  • If speaking to an MP: “Please ensure that the Minister of Police uses his power to set responsible ministerial directives regulating the police force.”
  • If speaking to a cop: “Please ensure that my feedback is recorded and registered with the Police Commissioner as firm opposition to this trial.”
This is discriminatory towards mentally ill people

“Kia ora, my name is ______. I’m calling to give my feedback on the armed police patrol trial. I’m concerned that armed response teams are putting people with mental illness in danger. People with mental illness are disproportionately the victims of police violence. Police are called to mental health emergencies every day, although they don’t have training or experience to help in these situations and often resort to violence. The introduction of police tasers has been disastrous for people with mental illness, with police using tasers in almost a third of all cases involving people with mental illness. Heavily armed police patrols will mean that people with mental illness will be shot not only with tasers, but with guns too. This trial has endangered some of the most vulnerable people in our community. Since it began, police have already shot and killed a suicidal man they had been called to help. This has to be stopped.
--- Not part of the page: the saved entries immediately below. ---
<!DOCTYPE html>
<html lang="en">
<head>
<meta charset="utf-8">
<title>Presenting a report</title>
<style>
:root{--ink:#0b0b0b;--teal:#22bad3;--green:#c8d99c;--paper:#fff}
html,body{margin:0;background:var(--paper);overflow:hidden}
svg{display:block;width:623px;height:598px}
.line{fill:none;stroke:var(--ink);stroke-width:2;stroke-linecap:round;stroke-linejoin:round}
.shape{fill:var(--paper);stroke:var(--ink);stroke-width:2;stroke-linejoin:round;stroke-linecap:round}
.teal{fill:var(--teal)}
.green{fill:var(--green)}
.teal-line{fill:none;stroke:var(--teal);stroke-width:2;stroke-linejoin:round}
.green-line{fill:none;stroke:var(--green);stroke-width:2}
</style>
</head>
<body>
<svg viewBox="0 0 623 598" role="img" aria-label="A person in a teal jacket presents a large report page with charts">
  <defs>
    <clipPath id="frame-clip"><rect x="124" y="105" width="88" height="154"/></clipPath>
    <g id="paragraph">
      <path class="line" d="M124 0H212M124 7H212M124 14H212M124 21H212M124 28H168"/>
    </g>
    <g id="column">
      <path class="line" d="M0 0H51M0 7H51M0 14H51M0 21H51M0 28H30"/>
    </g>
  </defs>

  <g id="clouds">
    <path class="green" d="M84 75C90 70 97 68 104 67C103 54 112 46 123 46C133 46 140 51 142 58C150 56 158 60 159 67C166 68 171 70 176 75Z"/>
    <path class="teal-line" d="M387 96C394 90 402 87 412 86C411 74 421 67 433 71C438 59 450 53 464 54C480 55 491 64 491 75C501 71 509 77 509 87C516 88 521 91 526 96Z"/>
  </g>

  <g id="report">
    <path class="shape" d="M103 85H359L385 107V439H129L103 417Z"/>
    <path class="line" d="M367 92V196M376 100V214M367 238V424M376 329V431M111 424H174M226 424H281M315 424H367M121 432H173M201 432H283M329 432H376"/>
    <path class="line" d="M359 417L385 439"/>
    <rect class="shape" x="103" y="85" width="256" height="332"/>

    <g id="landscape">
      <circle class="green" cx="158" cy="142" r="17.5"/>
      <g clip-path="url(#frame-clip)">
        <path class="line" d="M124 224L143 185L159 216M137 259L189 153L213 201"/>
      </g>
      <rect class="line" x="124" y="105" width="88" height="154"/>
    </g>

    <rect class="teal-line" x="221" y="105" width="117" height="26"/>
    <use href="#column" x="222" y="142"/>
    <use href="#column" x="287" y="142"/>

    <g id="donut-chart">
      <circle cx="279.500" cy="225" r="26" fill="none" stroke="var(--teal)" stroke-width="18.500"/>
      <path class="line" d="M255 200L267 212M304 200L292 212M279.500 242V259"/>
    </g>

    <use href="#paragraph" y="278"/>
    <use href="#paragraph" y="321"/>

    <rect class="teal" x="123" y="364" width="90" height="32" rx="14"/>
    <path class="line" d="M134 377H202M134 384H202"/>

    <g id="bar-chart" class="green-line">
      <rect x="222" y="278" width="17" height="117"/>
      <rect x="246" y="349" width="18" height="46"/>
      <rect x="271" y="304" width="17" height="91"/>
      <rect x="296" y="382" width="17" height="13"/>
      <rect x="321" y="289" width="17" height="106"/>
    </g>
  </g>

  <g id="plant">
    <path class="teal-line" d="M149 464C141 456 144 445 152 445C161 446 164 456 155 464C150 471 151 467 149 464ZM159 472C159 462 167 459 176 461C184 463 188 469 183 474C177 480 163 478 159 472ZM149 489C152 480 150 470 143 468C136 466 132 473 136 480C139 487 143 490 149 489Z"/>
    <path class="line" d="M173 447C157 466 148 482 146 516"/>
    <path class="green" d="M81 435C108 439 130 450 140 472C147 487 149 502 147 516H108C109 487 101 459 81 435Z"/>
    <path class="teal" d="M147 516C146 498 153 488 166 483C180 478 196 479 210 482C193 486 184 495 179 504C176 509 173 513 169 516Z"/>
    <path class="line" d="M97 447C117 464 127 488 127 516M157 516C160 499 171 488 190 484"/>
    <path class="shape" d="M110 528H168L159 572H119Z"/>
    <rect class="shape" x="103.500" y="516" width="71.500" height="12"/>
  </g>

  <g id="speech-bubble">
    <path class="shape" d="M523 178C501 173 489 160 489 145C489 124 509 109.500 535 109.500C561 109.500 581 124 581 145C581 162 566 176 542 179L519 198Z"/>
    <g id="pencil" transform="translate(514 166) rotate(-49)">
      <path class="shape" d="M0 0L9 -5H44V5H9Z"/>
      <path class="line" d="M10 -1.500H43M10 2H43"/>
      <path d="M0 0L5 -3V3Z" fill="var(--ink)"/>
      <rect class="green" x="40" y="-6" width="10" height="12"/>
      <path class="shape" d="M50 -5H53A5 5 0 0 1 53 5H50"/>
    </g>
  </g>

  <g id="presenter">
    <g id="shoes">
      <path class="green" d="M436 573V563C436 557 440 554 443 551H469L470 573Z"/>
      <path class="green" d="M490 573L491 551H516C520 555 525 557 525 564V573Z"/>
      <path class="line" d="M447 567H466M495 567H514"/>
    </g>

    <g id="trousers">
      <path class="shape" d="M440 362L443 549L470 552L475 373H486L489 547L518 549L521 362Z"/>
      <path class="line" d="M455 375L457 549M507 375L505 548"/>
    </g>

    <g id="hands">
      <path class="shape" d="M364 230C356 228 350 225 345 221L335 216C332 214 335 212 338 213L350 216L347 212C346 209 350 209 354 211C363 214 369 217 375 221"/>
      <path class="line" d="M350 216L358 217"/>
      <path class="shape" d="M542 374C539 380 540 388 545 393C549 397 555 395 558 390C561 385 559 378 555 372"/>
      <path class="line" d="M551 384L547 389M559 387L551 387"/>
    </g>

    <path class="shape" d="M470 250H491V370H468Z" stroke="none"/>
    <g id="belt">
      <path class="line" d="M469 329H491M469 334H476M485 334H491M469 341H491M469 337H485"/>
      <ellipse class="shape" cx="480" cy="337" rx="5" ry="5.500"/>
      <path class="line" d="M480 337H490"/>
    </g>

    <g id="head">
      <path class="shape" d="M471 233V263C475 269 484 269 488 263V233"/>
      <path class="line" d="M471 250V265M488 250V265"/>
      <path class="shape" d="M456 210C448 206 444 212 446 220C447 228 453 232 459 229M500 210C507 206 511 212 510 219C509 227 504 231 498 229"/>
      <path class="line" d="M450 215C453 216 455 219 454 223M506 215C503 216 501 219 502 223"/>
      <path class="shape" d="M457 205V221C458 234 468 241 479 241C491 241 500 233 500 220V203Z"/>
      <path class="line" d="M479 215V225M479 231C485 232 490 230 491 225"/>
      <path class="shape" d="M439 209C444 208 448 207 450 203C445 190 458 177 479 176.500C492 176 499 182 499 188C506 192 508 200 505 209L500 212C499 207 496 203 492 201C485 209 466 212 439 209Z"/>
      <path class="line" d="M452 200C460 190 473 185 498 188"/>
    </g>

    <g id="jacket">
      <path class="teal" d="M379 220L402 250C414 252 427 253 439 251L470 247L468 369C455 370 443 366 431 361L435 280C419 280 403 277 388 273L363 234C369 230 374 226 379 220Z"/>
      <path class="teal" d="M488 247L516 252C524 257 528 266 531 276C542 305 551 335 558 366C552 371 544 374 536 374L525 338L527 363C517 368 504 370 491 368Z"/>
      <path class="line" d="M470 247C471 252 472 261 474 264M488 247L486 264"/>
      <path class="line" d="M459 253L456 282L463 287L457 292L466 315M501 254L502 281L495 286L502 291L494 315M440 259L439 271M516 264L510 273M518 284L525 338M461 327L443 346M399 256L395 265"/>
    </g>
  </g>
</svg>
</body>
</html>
I urge you to ensure that armed police patrols come to an end.”

  • If speaking to an MP: “Please ensure that the Minister of Police uses his power to set responsible ministerial directives regulating the police force.”
  • If speaking to a cop: “Please ensure that my feedback is recorded and registered with the Police Commissioner as firm opposition to this trial.”
This will make de-escalation impossible and cause an arms race
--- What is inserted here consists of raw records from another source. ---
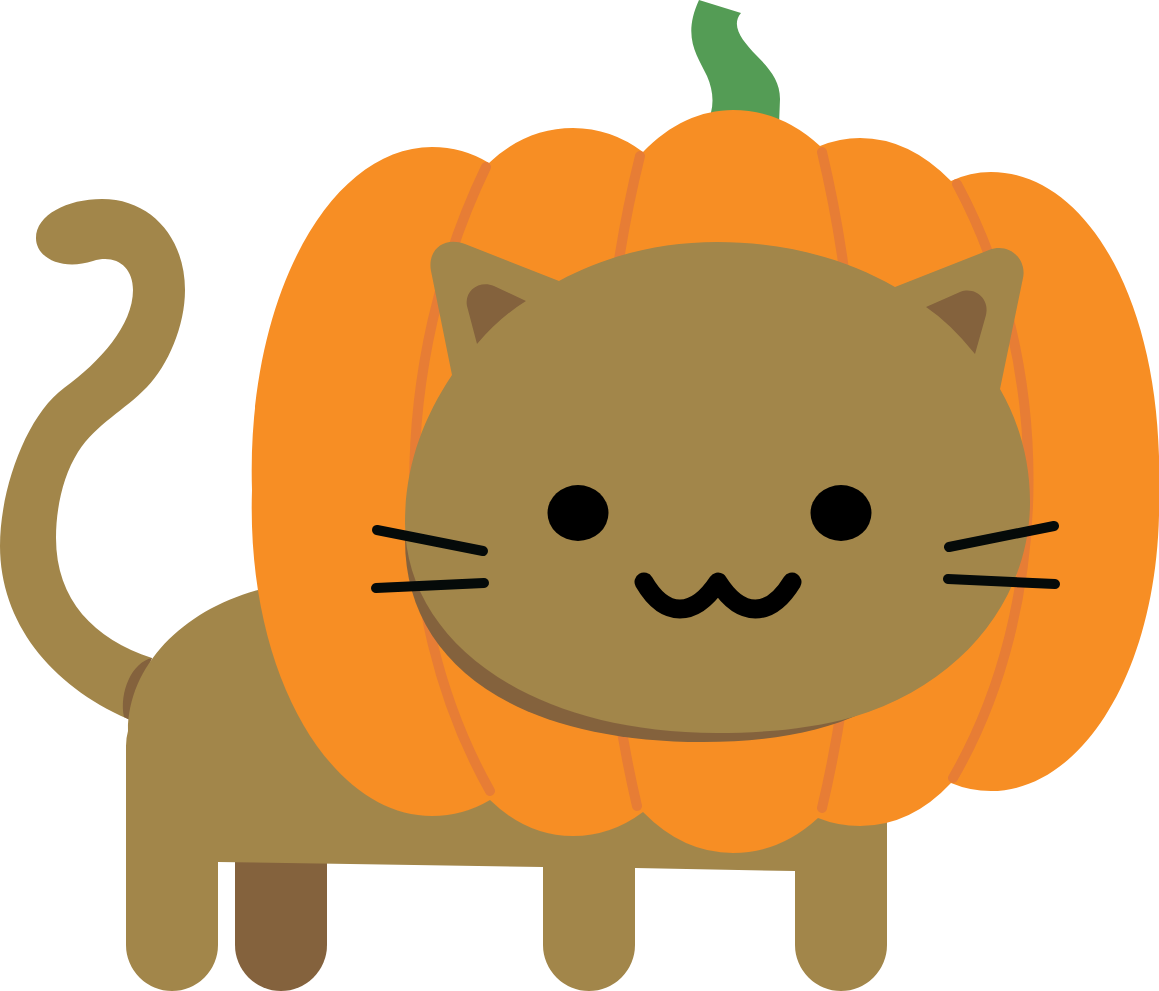
<!DOCTYPE html>
<html lang="en">
<head>
<meta charset="utf-8">
<title>Pumpkin cat</title>
<style>
  :root {
    --paper: #ffffff;
    --fur: #a2864a;
    --fur-dark: #84623d;
    --pumpkin: #f78e24;
    --seam: #e77d35;
    --stem: #549c55;
    --ink: #000000;
    --whisker: #050a09;
  }
  html, body { margin: 0; background: var(--paper); overflow: hidden; }
  svg { display: block; width: 1159px; height: 991px; }
  .fur { fill: var(--fur); }
  .fur-dark { fill: var(--fur-dark); }
  .pumpkin { fill: var(--pumpkin); }
  .stem { fill: var(--stem); }
  .eye { fill: var(--ink); }
  .seams, .whiskers, .mouth { fill: none; stroke-linecap: round; stroke-linejoin: round; }
  .seams { stroke: var(--seam); stroke-width: 10; }
  .whiskers { stroke: var(--whisker); stroke-width: 10; }
  .mouth { stroke: var(--ink); stroke-width: 19; }
</style>
</head>
<body>
<svg viewBox="0 0 1159 991" role="img" aria-label="A smiling brown cat wearing a pumpkin around its head">
  <g id="tail">
    <path class="fur" d="M93 261C62 271 36 258 36 238C36 215 67 199 102 199C152 199 185 239 185 290C185 326 168 365 147 387C124 411 97 423 78 452C63 476 56 508 56 538C56 600 94 639 152 658L128 719C50 685 0 622 0 546C0 488 27 415 64 388C100 362 133 325 133 290C133 266 115 254 93 261Z"/>
    <path class="fur-dark" d="M152 658C132 662 119 692 124 717L132 721L142 680Z"/>
  </g>

  <path id="far-leg" class="fur-dark" d="M235 855H327V945A46 46 0 0 1 235 945Z"/>

  <path id="body" class="fur" d="M258 590C184 610 128 665 128 731Q126 738 126 746V945A46 46 0 0 0 218 945V862L543 867V945A46 46 0 0 0 635 945V868L795 871V945A46 46 0 0 0 887 945V780L500 600Z"/>

  <g id="pumpkin">
    <path class="stem" d="M699 0L741 13C730 26 743 41 756 55C770 69 780 81 780 99L779 125H706C715 109 714 92 707 76C697 55 682 37 699 0Z"/>
    <path class="pumpkin" d="M252 490C246 297 330 147 432 147Q463 147 489 163C514 139 543 128 573 128Q611 128 643 152C670 124 701 110 733 110Q781 110 820 146Q840 138 860 138Q909 138 951 181Q970 172 991 172C1086 172 1164 302 1159 490C1163 664 1084 791 991 791Q970 791 951 783Q911 826 860 826Q838 826 818 818Q780 853 733 853Q683 853 643 812Q611 836 573 836Q527 836 490 800Q463 816 432 816C332 816 246 676 252 490Z"/>
    <g class="seams">
      <path d="M486 167C392 362 387 608 490 791"/>
      <path d="M640 156C590 356 590 606 637 806"/>
      <path d="M822 152C870 353 870 606 822 808"/>
      <path d="M957 184C1053 362 1053 605 953 778"/>
    </g>
  </g>

  <g id="head">
    <path class="fur-dark" d="M405 540C405 664 516 742 703 742C766 742 819 733 862 713L700 600Z"/>
    <path class="fur" d="M452 375L431 271C427 250 444 236 465 244L559 281C605 256 659 242 717 242C783 242 845 258 895 287L989 250C1010 242 1027 260 1023 278L1000 389C1019 422 1030 460 1030 502C1030 595 966 683 853 717C810 729 764 733 717 733C525 733 405 638 405 523C405 468 422 420 452 375Z"/>
    <path class="fur-dark" d="M477 344L467 306C464 291 479 280 494 286L526 301Q500 317 477 344Z"/>
    <path class="fur-dark" d="M975 354L986 315C990 299 975 286 960 292L926 307Q950 323 975 354Z"/>
    <ellipse class="eye" cx="578" cy="513" rx="30.5" ry="28"/>
    <ellipse class="eye" cx="841" cy="513" rx="30.5" ry="28"/>
    <path class="mouth" d="M644 582C665 618 694 618 718 582C741 618 770 618 792 582"/>
    <g class="whiskers">
      <line x1="377" y1="530" x2="483" y2="551"/>
      <line x1="376" y1="588" x2="484" y2="583"/>
      <line x1="949" y1="547" x2="1054" y2="526"/>
      <line x1="948" y1="579" x2="1055" y2="584"/>
    </g>
  </g>
</svg>
</body>
</html>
“Kia ora, my name is ______, and I’m calling to give my feedback on the police armed response team trial. These teams make me afraid to call the police in an emergency - afraid for my community, and afraid of how police with firearms will act. Police need to be de-escalating tense situations, not intimidating people and threatening them with violence. If these teams become policy, I will be less likely to reach out for the police because of what they might do. The police have said these teams are necessary because of firearm crime, but firearm crime rates haven’t gotten worse in years. If the police routinely carry guns, then people expecting to be shot at by police will begin routinely carrying guns as well. The police have a responsibility not to set off an arms race, and that means the armed police patrol trial has to end and the idea has to be abandoned. We can’t have safer communities together if the police are pointing assault rifles at everybody.”

  • If speaking to an MP: “Please ensure that the Minister of Police uses his power to set responsible ministerial directives regulating the police force.”
  • If speaking to a cop: “Please ensure that my feedback is recorded and registered with the Police Commissioner as firm opposition to this trial.”
This doesn’t address causes of crime
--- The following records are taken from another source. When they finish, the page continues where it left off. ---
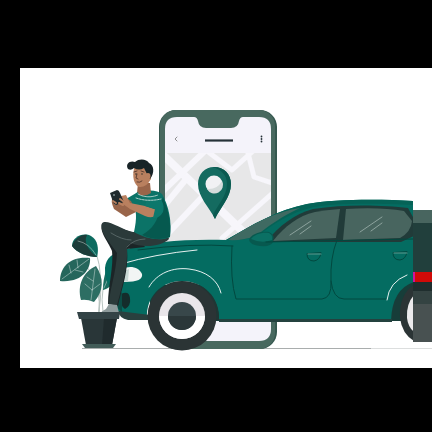
<!DOCTYPE html>
<html lang="en">
<head>
<meta charset="utf-8">
<title>Ride location illustration</title>
<style>
:root{--black:#000;--paper:#fff;--teal:#046c61;--teal-dark:#035248;--frame:#48695f;--glass:#48655f;--ink:#263238;--charcoal:#2b3a3a;--screen:#f4f3fa;--map:#e7e7e8;--road:#f7f6fb;--skin:#b9805f;--skin-dark:#99654a;--shoe:#8d9a9b;--red:#d00a08}
html,body{margin:0;background:var(--black)}
body{width:432px;height:432px;overflow:hidden}
svg{display:block}
.line{fill:none;stroke-linecap:round;stroke-linejoin:round}
.seam{stroke:#02483f;stroke-width:1}
.shine{stroke:#fff;stroke-width:.9}
.vein{stroke:#fff;stroke-width:.6;opacity:.65}
</style>
</head>
<body>
<svg width="432" height="432" viewBox="0 0 432 432" role="img" aria-label="Man sitting on a car bonnet with a phone, in front of a large phone showing a map pin">
<defs>
<clipPath id="panel-clip"><rect x="20" y="68" width="412" height="300"/></clipPath>
<clipPath id="map-clip"><rect x="165" y="153" width="106" height="166"/></clipPath>
<g id="wheel">
<circle r="34.5" fill="#2b3435"/>
<circle r="23" fill="#e9e6ea"/>
<path d="M-23 0A23 23 0 0 0 23 0Z" fill="#fff"/>
<circle r="14" fill="#38474a"/>
<path d="M-14 0A14 14 0 0 0 14 0Z" fill="#2b3739"/>
</g>
</defs>
<rect width="432" height="432" fill="var(--black)"/>
<g id="panel" clip-path="url(#panel-clip)">
<rect x="20" y="68" width="412" height="300" fill="var(--paper)"/>
<path id="ground" d="M82 348.500H371" stroke="#a9adad" stroke-width="1.200"/>
<path d="M371 348.500H432" stroke="#dcdede"/>

<g id="phone">
<rect x="159" y="110" width="118" height="239" rx="17" fill="#35584f"/>
<rect x="160" y="110" width="115" height="239" rx="16" fill="var(--frame)"/>
<path d="M177 117H194Q197 117 198 121Q199 128 206 128H231Q238 128 239 121Q240 117 243 117H259Q271 117 271 129V329Q271 341 259 341H177Q165 341 165 329V129Q165 117 177 117Z" fill="var(--screen)"/>
<path class="line" d="M177 137L175 139L177 141" stroke="#777" stroke-width=".8"/>
<path d="M205 140.500H233" stroke="var(--ink)" stroke-width="2.200"/>
<g fill="var(--ink)"><circle cx="261.500" cy="136.500" r=".9"/><circle cx="261.500" cy="139" r=".9"/><circle cx="261.500" cy="141.500" r=".9"/></g>
<g id="map" clip-path="url(#map-clip)">
<rect x="165" y="153" width="106" height="166" fill="var(--map)"/>
<g class="line" stroke="var(--road)">
<path d="M160 152L262 250" stroke-width="8"/>
<path d="M160 194L207 149M187 178L160 211M203 196L160 242" stroke-width="6"/>
<path d="M275 191L222 238M207 151L232 170L253 151M248 153L254 177L275 184" stroke-width="5"/>
</g>
<path d="M165 320V300H271V320Z" fill="#dedee1"/>
</g>
<g id="map-pin">
<path d="M214 167C224 167 231 174 231 184C231 197 220 208 215 219C209 207 198 197 198 184C198 174 205 167 214 167Z" fill="#146b60"/>
<path d="M214 167C224 167 231 174 231 184C231 197 220 208 215 219L213 215C218 204 227 196 227 184C227 175 221 169 212 167Z" fill="#0a5a50"/>
<circle cx="214" cy="184" r="8.500" fill="#f1f1f4"/>
<path d="M207 189A8.500 8.500 0 0 0 222 181Q217 190 207 189Z" fill="#d5dbdb"/>
</g>
</g>

<g id="plant">
<path class="line" d="M99 312Q104 276 96 252M99 312Q101 290 91 274M99 312Q104 283 86 266M103 312Q99 286 111 270" stroke="#b7c3bf" stroke-width="1"/>
<path d="M72 246C72 237 83 232 91 236C98 240 99 249 97 257C88 257 77 253 72 246Z" fill="#0c6b5f"/>
<path d="M72 246C75 238 82 234 87 235Q82 245 97 257C88 257 77 253 72 246Z" fill="#1d3d3a"/>
<path d="M60 281C60 267 70 256 90 258C91 269 82 283 60 281Z" fill="#25665c"/>
<path d="M81 300C77 285 83 272 96 266C104 278 104 291 94 302Q87 299 81 300Z" fill="#2d6e63"/>
<path d="M103 290C103 275 107 265 115 262C120 274 116 286 103 290Z" fill="#1a6d61"/>
<path class="line vein" d="M62 279L89 259M71 273L69 265M78 268L77 260M75 270L83 272M91 300L95 269M92 290L85 284M93 281L87 277M92 290L100 284M78 241Q89 243 96 255M104 288L114 265"/>
</g>

<g id="car">
<path d="M150 285H414V321H150Z" fill="#173d39"/>
<path d="M105 268C106 258 112 253 124 250C151 241 188 239 226 240C252 225 277 210 307 204C333 199 380 199 413 201V321H219C220 297 203 281 182 281C160 281 146 298 147 318L121 315C115 310 113 302 113 291Q104 281 105 268Z" fill="var(--teal)"/>
<path d="M226 240C252 225 277 210 307 204C333 199 380 199 413 201V205C370 203 337 203 314 207C291 212 272 225 258 236Q244 241 226 240Z" fill="#056357"/>
<path d="M228 240C253 223 278 211 300 208C282 216 267 227 256 236Q242 241 228 240Z" fill="#3f6a62"/>
<path d="M266 242C279 226 294 214 313 209C345 204 383 205 408 208L414 219V236L401 242Z" fill="#213b39"/>
<path d="M273 241C285 226 298 216 315 212Q326 210 340 209L336 238Z" fill="var(--glass)"/>
<path d="M346 209Q380 207 404 211L412 221Q411 232 400 238L343 240Z" fill="var(--glass)"/>
<path class="line" d="M290 235L311 221M300 234L311 226M360 232L382 217M371 231L382 223" stroke="#9fb3ae" stroke-width=".8"/>
<path d="M249 240C251 234 260 231 269 232Q275 234 273 242Q271 247 260 246Q250 245 249 240Z" fill="#07594f"/>
<path d="M251 239C255 234 262 232 269 233Q273 235 272 240Q262 244 251 239Z" fill="#0b7064"/>
<path class="line seam" d="M232 246Q230 280 236 299H322Q332 298 331 281Q330 258 337 240M331 281Q333 299 344 299H386M266 242L413 239M138 250Q190 243 233 246M307 254Q307 261 314 261Q320 260 321 253ZM393 253Q393 260 400 260Q406 259 407 252Z"/>
<path class="line" d="M308 254H321M394 253H407" stroke="#5c9a90" stroke-width="1.200"/>
<path class="line shine" d="M149 287C157 273 173 267 189 269C206 271 218 280 221 293M121 264Q155 254 197 250M387 300Q389 282 407 275"/>
<path d="M122 269C130 265 139 267 142 274C143 279 138 282 124 282Z" fill="#f2f5f4"/>
<path d="M122 272L129 269L128 281L123 282Z" fill="#c8d8d4"/>
<path d="M121 294Q129 290 130 298Q131 306 125 309Q119 305 121 294Z" fill="#142d2b"/>
<path d="M113 291Q118 288 122 293V312Q114 307 113 291Z" fill="#0b4d45"/>
<path d="M118 311L150 315V320H128Q119 318 118 311Z" fill="#29403e"/>
<path d="M150 318C148 297 162 281 182 281C203 281 220 297 219 320Z" fill="#203634"/>
<use href="#wheel" x="182" y="316"/>
<path d="M391 321Q392 289 414 282V321Z" fill="#173d39"/>
<path d="M414 285C404 291 399 303 400 318Q402 334 414 341Z" fill="#2b3435"/>
<path d="M414 295Q406 304 407 318Q408 327 414 332Z" fill="#eceaec"/>
<path d="M219 319H392V322H219Z" fill="#24423f"/>
</g>

<g id="man">
<path d="M134 233C119 228 108 222 103 225C98 230 108 241 112 251C114 266 108 286 108 304L118 306C122 287 129 270 127 249L145 247Z" fill="#1c2527"/>
<path d="M133 232C123 230 111 221 104 222C98 224 103 234 109 242L117 253C116 274 110 287 109 304L117 305C122 286 128 268 127 247L130 243C143 248 161 247 169 239L166 230Z" fill="var(--charcoal)"/>
<path class="line" d="M111 233Q122 240 131 240M127 247Q134 239 145 239" stroke="#617070" stroke-width=".8"/>
<path d="M109 304L117 305L119 313Q115 316 100 315Q101 311 106 309Z" fill="var(--shoe)"/>
<path d="M100 314Q110 315 119 312V315H100Z" fill="#506264"/>
<path d="M136 193C147 189 158 190 162 194C169 206 172 222 170 237C160 242 144 238 134 232C137 219 137 208 132 205Z" fill="#0b7367"/>
<path d="M159 208Q159 225 142 235Q157 242 170 237Q172 218 163 197Z" fill="#06594f"/>
<path d="M138 183H150L151 193Q143 198 137 193Z" fill="var(--skin-dark)"/>
<path d="M134 169C135 164 145 164 149 168L151 179Q146 188 139 187C134 185 132 176 134 169Z" fill="var(--skin)"/>
<path d="M128 169C125 164 130 160 135 162C139 158 147 159 149 163C154 165 155 173 150 179L147 174L144 168Q139 171 134 168Q131 171 128 169Z" fill="#182427"/>
<ellipse cx="148" cy="176" rx="2.500" ry="3" fill="var(--skin)"/>
<path class="line" d="M134 172L137 171M141 171L144 172M137 174L136 178L138 179M137 182Q140 183 142 181" stroke="#4b3028" stroke-width=".8"/>
<g fill="#202426"><circle cx="136" cy="174" r=".7"/><circle cx="142" cy="174" r=".7"/></g>
<path d="M138 192L126 199L132 208L142 204Z" fill="#0b7367"/>
<path d="M131 201L123 196L119 201L115 205L113 198Q110 200 114 209L126 217L136 212Z" fill="var(--skin-dark)"/>
<path d="M160 211L145 206L130 203L126 195L121 196L123 204L130 209L145 216Q155 220 160 211Z" fill="var(--skin)"/>
<path d="M148 196C159 193 166 203 163 212Q159 219 153 218L155 209L145 206Z" fill="#0d786c"/>
<path class="line" d="M138 194Q147 199 158 195M136 198Q148 202 161 199" stroke="#e0e9e5" stroke-width=".8" stroke-dasharray="2 1"/>
<path d="M110 193L117 190Q119 190 120 193L124 202L116 205Q114 205 113 202Z" fill="#202a2d"/>
<circle cx="114" cy="195" r="1" fill="#819091"/>
<path class="line" d="M113 201L116 203M120 199L124 202M119 203L123 205" stroke="var(--skin)" stroke-width="2"/>
</g>

<g id="pot">
<path d="M81 318H117L112 345H86Z" fill="#293638"/>
<path d="M104 318H117L112 345H102Z" fill="#202b2d"/>
<path d="M77 312H120L119 319H79Z" fill="#334346"/>
<path d="M82 344H116L113 348H85Z" fill="#425c58"/>
</g>

<g id="right-edge">
<rect x="413" y="68" width="19" height="142" fill="var(--paper)"/>
<rect x="413" y="210" width="19" height="13" fill="var(--glass)"/>
<rect x="413" y="223" width="19" height="49" fill="#213f3c"/>
<rect x="413" y="272" width="19" height="10" fill="var(--red)"/>
<rect x="413" y="272" width="2" height="10" fill="#d0139b"/>
<rect x="413" y="282" width="19" height="9" fill="#1f2e2e"/>
<rect x="413" y="291" width="19" height="13" fill="#344342"/>
<rect x="413" y="304" width="19" height="38" fill="#485151"/>
</g>
</g>
</svg>
</body>
</html>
“Kia ora, my name is ______, and I’m calling to give my feedback on the armed response team trial. I think these trials are taking policing in the complete wrong direction. Arming cops doesn’t help to address the causes of crime at all. People need resources, support, and services. Why do we have money to buy police machine guns but not to pay for frontline crisis mental health responders? Routine armed police patrols will put more armed cops in our communities, which will lead to more people being shot and killed. This trial has put New Zealanders in danger. It won’t make anybody safer. Please make sure that armed police patrols are ended forever with this trial.”

  • If speaking to an MP: “Please ensure that the Minister of Police uses his power to set responsible ministerial directives regulating the police force.”
  • If speaking to a cop: “Please ensure that my feedback is recorded and registered with the Police Commissioner as firm opposition to this trial.”